Report each line from the entries in which "blur" can be found.

*** Supplied material ***

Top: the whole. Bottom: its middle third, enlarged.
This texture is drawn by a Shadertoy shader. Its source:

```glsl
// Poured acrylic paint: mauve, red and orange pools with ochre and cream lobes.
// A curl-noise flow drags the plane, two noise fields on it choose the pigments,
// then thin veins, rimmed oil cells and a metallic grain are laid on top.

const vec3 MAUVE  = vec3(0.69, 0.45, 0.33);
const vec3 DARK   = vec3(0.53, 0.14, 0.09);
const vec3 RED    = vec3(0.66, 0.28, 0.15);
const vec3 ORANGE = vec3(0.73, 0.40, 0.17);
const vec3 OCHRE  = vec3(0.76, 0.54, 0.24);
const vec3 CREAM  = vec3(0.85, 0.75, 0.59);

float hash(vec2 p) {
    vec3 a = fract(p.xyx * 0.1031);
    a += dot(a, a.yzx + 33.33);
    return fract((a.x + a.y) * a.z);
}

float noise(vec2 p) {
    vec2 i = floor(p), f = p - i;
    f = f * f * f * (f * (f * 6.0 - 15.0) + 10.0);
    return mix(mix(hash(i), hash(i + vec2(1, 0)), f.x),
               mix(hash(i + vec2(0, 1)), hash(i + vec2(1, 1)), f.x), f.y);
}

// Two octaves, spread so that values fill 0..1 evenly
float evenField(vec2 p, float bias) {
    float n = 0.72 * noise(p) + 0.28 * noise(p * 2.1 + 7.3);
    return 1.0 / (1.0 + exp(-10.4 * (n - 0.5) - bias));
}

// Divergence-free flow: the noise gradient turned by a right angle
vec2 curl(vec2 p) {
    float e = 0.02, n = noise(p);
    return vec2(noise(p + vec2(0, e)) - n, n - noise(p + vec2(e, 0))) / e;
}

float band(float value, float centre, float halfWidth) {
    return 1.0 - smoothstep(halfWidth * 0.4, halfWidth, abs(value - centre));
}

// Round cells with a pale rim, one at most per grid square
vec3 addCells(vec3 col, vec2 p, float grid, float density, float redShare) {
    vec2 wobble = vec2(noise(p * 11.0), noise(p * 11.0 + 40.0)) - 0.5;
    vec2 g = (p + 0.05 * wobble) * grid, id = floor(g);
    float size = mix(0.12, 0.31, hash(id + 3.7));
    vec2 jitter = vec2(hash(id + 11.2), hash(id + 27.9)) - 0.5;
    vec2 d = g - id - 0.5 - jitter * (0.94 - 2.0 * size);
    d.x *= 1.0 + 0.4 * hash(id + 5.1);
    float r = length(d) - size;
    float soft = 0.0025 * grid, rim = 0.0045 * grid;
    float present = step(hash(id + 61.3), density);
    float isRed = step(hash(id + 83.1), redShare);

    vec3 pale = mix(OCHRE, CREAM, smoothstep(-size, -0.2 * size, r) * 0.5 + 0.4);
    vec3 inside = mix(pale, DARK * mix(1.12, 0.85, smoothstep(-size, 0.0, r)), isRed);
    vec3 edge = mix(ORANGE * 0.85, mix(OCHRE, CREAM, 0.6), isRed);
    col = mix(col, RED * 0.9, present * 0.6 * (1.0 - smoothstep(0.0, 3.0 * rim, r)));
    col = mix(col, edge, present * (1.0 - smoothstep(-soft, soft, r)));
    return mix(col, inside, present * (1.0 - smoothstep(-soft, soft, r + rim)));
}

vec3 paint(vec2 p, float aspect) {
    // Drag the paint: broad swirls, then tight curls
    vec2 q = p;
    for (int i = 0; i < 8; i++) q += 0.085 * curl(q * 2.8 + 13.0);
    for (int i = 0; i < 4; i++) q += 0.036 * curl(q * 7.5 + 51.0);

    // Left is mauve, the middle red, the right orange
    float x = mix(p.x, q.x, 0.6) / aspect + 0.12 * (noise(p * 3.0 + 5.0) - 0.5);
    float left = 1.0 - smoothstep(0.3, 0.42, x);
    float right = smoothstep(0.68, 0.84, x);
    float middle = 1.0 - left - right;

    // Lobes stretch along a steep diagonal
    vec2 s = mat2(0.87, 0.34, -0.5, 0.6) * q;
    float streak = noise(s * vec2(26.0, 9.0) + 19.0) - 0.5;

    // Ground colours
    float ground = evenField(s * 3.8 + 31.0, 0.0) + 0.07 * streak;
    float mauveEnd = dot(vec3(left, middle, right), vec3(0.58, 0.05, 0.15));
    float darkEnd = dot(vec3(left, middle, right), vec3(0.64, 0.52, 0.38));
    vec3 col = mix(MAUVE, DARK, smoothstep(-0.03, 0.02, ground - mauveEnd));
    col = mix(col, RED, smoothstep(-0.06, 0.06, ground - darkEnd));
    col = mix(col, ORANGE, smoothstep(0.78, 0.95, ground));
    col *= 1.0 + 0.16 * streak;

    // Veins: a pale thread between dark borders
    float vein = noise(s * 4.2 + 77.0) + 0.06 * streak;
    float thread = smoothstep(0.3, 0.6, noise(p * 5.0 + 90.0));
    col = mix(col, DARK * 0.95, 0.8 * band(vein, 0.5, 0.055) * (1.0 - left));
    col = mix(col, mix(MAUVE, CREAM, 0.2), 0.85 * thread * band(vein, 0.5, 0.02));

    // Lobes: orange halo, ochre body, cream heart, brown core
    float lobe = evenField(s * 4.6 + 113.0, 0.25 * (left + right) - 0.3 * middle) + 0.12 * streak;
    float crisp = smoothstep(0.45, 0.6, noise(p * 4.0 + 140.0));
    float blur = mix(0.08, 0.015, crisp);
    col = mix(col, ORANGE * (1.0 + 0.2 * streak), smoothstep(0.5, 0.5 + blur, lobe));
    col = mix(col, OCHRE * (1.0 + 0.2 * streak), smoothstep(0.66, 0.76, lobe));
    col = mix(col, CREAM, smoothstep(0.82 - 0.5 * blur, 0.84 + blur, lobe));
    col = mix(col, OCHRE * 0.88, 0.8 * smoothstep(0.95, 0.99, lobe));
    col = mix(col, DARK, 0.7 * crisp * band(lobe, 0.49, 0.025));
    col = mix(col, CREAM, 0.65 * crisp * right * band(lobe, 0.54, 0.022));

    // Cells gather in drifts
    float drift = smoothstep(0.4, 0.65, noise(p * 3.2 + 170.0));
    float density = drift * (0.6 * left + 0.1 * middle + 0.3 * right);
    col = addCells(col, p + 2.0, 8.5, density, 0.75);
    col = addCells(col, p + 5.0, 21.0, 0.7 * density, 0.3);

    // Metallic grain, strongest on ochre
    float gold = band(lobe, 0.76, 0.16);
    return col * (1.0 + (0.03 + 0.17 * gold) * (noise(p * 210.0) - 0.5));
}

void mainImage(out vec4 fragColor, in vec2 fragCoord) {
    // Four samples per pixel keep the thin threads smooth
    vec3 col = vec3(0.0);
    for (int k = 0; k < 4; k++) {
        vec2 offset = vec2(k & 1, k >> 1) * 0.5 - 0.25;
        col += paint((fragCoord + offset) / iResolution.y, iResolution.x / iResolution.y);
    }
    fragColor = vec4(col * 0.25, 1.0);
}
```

***

Solution below
    float blur = mix(0.08, 0.015, crisp);
    col = mix(col, ORANGE * (1.0 + 0.2 * streak), smoothstep(0.5, 0.5 + blur, lobe));
    col = mix(col, CREAM, smoothstep(0.82 - 0.5 * blur, 0.84 + blur, lobe));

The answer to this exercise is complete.